We love clients who keep all their business records in date order and as tidy as possible. By keeping accurate and tidy records, they – and we – can find any paperwork quickly. It also means you’re not paying us to wade through a shoebox of invoices, when we could be spending time adding value to your business.

Do I need to register for GST?

If your turnover (sales) is more than $60,000 – or you think it will be more $60,000 in any 12-month period – you must register for GST. If your turnover will not be more than $60,000 within a 12-month period, you don’t have to be GST registered, but you can voluntarily register. Talk to us at Switch Accounting about whether voluntary registration will benefit you.

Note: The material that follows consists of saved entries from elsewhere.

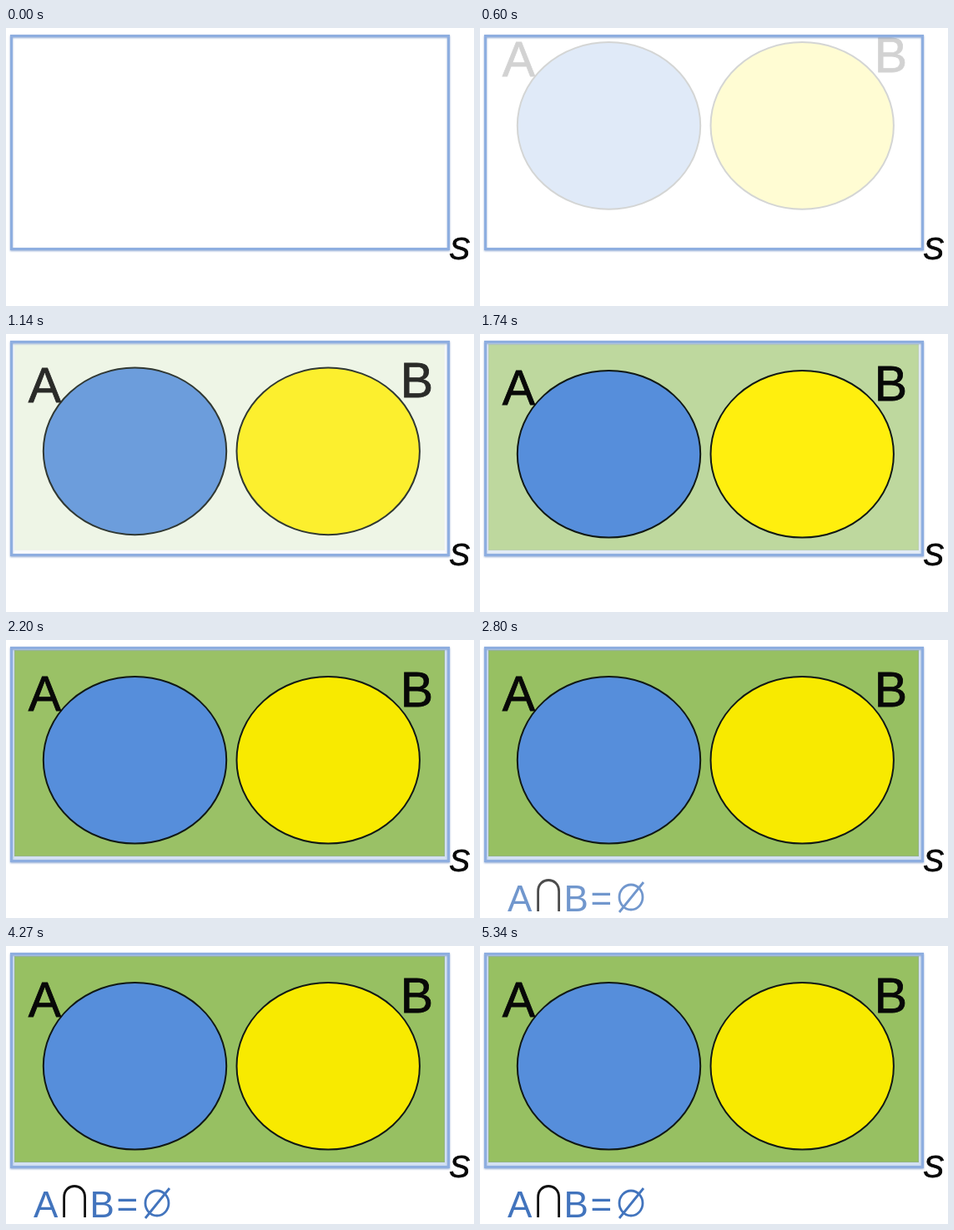
Animation, 561 px wide and 334 px high, one loop 5400 ms. Source, as an HTML page:

```html
<!DOCTYPE html>
<html lang="en">
<head>
<meta charset="utf-8">
<title>Disjoint sets</title>
<style>
  html, body { margin: 0; width: 100%; height: 100%; overflow: hidden; background: #fff; }
  svg { display: block; width: 561px; height: 334px; font-family: "Liberation Sans", Arial, sans-serif; }
  .frame { fill: none; stroke: #8eaee0; stroke-width: 3; filter: drop-shadow(0.8px 1px 1.3px #93acd4); }
  ellipse { stroke: #101814; stroke-width: 2; }
  .label { font-size: 59px; }
  .label, .corner { fill: #080808; stroke: #080808; stroke-width: 0.8; }
  .formula { font-size: 44px; fill: #4274bd; }
  .symbol { fill: none; stroke-width: 2.8; }
</style>
</head>
<body>
<svg viewBox="0 0 561 334">
  <g id="universe">
    <rect x="7" y="10" width="523" height="255" fill="#d3e1f3"/>
    <rect x="10.5" y="12.5" width="515" height="247" fill="#97c062" stroke="#94b482"/>
  </g>
  <rect class="frame" x="6.5" y="9.5" width="524" height="256"/>
  <text class="corner" x="531.3" y="278" font-size="37" font-style="italic">S</text>
  <g id="sets">
    <ellipse cx="154.5" cy="144.3" rx="109.7" ry="100.3" fill="#568edb"/>
    <ellipse id="setB" cx="386.2" cy="144.3" rx="109.7" ry="100.3"/>
    <text class="label" x="26.8" y="85.3">A</text>
    <text class="label" x="472.8" y="79.8">B</text>
  </g>
  <g id="formula" class="formula">
    <text x="33" y="325.5">A</text>
    <path class="symbol" d="M69.6 326V302C69.6 284 94.6 284 94.6 302V326" stroke="#111"/>
    <text x="100.5" y="325.5">B</text>
    <text x="132.5" y="325.5">=</text>
    <path class="symbol" d="M167 309a14 15 0 1 0 28 0a14 15 0 1 0 -28 0M167 327L196 291" stroke="#4274bd"/>
  </g>
</svg>
<script>
const LOOP = 5400;
const [universe, sets, setB, formula] =
  ["universe", "sets", "setB", "formula"].map(id => document.getElementById(id));
const progress = (t, start, end) => Math.min(1, Math.max(0, (t - start) / (end - start)));

function draw(now) {
  const t = now % LOOP;

  // The sets drop into place while fading in.
  const entry = progress(t, 460, 1260);
  sets.setAttribute("opacity", entry);
  sets.setAttribute("transform", `translate(0 ${-34 * (1 - entry) ** 1.2})`);

  const settle = progress(t, 1740, 2200);
  setB.setAttribute("fill", `rgb(${255 - 7 * settle}, ${239 - 5 * settle}, ${14 * (1 - settle)})`);

  universe.setAttribute("opacity", progress(t, 940, 2240));
  formula.setAttribute("opacity", progress(t, 2280, 2980));
  requestAnimationFrame(draw);
}
requestAnimationFrame(draw);
</script>
</body>
</html>
```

How is GST calculated?

To add GST to an amount, multiply the amount by 1.15. (For example the GST exclusive amount is $100: 100 x 1.15 = $115.)

To calculate the GST exclusive value from the GST inclusive amount, multiply the amount by 20 and divide by 23. (For example, if the GST inclusive amount is $115: 115 x 20 ÷23 = $100.)

How does ACC work?

ACC levies are calculated based on your assessable earnings and an ACC-specified rate, based on the industry you work in. ACC will calculate your levies once your first income tax return is filed with the IRD. They will then invoice you for the past year, as well as the upcoming year, based on what they think your income will be – much the same way as provisional tax works.

What is KiwiSaver and how does it work?

KiwiSaver is a voluntary, work-based savings initiative to help New Zealanders with their long-term saving for retirement. It’s designed to make it easy for people to get into the habit of saving regularly.

If you are self-employed and want to become part of the scheme, you need to choose a KiwiSaver provider and apply directly to them. The scheme provider you choose will advise the IRD that you have joined. You’ll then need to agree with your scheme provider how much you want to contribute.

Switch Accounting is not able to advise you on a suitable scheme provider, but we can introduce you to financial advisors who can help you.

What counts as a claimable expense?

Expenses are generally claimable as a business expense when there is a direct link between that expense and the generation of business income. For example: 

  • Day-to-day business expenditure (such as rent, stationery, power, etc) will normally be deductible. But some expenses (such as entertainment, legal fees and motor vehicles) are subject to specific rules.
  • Expenditure of a capital/asset nature (e.g. the purchase of a new computer) is not fully deductible in the year of purchase, but rather is subject to depreciation.
  • Expenditure of a private or domestic nature is not deductible, except where it forms part of a home office claim.

What home office expenses can I claim?

If you have an office at home, you will be able to claim a portion of your household costs. These costs include:

  • Interest costs on your mortgage (but not the principal repayments);
  • Rent;
  • Rates;
  • House insurance (not personal insurance);
  • Repairs and maintenance;
  • Electricity and gas; and
  • Telephone and internet.

The proportion claimed as a tax deduction should reflect the area of the house used for the home office. You can determine the apportionment based on the floor space area used for the office, divided by the total area of the house. For example, if the office is 16m2 and the house is 160 m2, then 10% of the total costs of the house can be used as an expense of the business.

How tricky is it to change accountants?

Contrary to popular belief, it is easy to change accountants. If you are unhappy with your existing accountant, then find out who else is out there. There is no point putting up with any service provider who is not performing. If you want to pop into Switch Accounting or give us a call, we are very happy to talk through how we work and how we might be able to support your business. If you like what you hear, we can take it from there – including contacting your old accountant and organising for your records to be sent direct to us (if that’s your preference).

© 2017 Switch Accounting Limited.